Electronic Thesis and Dissertation Repository

Thesis Format



Master of Science


Health and Rehabilitation Sciences


Savundranayagam, Marie Y.


There is limited literature focused on formal caregivers’ communication with persons living with dementia (PLWD) in home settings. Yet, there is an expected need and demand for formal caregiver support within home care. Thus, the aim of this hermeneutic phenomenological study was to understand better the lived experiences of personal support workers (PSWs) during their communication with PLWD in home environments. Three major themes were identified through thematic analysis of semi-structured interviews (N=15): (1) challenged by dementia-related impairments; (2) valuing communication in care; and (3) home is a personal space. Findings reveal that PSWs experience difficulties communicating with PLWD, despite recognizing the importance of communication in providing optimal care. The findings suggest that while PSWs possess good intentions, they do not possess the skills necessary to ensure effective interactions. Findings have implications for optimizing practice and enhancing quality of care.

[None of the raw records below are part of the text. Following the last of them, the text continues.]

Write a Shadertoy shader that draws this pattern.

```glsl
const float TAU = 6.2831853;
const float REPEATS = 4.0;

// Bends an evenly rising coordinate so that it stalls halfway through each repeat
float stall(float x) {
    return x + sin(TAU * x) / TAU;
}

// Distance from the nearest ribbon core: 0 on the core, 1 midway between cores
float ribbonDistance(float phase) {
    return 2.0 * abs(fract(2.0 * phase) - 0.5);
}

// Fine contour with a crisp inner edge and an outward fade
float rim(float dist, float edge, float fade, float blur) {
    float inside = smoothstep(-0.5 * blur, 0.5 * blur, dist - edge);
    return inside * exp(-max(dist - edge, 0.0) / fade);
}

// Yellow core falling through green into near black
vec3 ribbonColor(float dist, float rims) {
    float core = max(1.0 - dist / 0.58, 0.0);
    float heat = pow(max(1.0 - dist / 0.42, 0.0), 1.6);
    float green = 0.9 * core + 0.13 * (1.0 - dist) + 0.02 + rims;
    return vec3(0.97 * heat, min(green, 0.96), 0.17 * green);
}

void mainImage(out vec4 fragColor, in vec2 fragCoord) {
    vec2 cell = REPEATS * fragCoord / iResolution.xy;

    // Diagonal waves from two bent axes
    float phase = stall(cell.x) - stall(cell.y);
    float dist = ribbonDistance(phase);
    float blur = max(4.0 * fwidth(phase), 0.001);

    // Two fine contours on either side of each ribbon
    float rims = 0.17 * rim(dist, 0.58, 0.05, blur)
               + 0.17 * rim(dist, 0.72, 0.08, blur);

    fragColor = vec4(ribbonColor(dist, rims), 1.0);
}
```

Summary for Lay Audience

Dementia is a general term used to describe a collection of symptoms that are caused by diseases that affect the brain. Numerous diseases can cause dementia, including Alzheimer’s disease, Parkinson’s disease, and stroke. Symptoms of dementia include, but are not limited to, memory loss, confusion, communication problems and difficulties with thinking. Difficulties with communication impact caregivers who provide care for persons living with dementia. The current study aimed to understand better the lived experiences regarding communication between formal caregivers, specifically personal support workers, and persons living with dementia who reside in their own homes. The study focused on the home care environment because there is a lack of literature focused specifically on the experiences of communicating within the formal home care setting. Much of what is known currently comes from long-term care home settings, or informal home care contexts. However, it is expected that more formal home care will be provided to PLWD in their own homes. One in-depth interview was performed with each participant (N=15) in the study. Three themes were identified: (1) challenged by dementia-related impairments; (2) valuing communication in care; and (3) home is a personal space. Findings suggest that PSWs need additional education and training in order to enhance their communication skills and to improve the overall quality of care provided to persons living with dementia. Similarly, findings suggest that family caregivers of PLWD require dementia-related education and training, as well as resources outlining effective communication strategies to use with their relative living with dementia. Home care agencies can provide these resources to family members of PLWD, and should support PSWs further by offering continuing education and training, providing information regarding clients’ social history, improving and standardizing documentation procedures, ensuring continuity of care, and reducing employer-level barriers experienced by PSWs in relation to accessing education and training opportunities.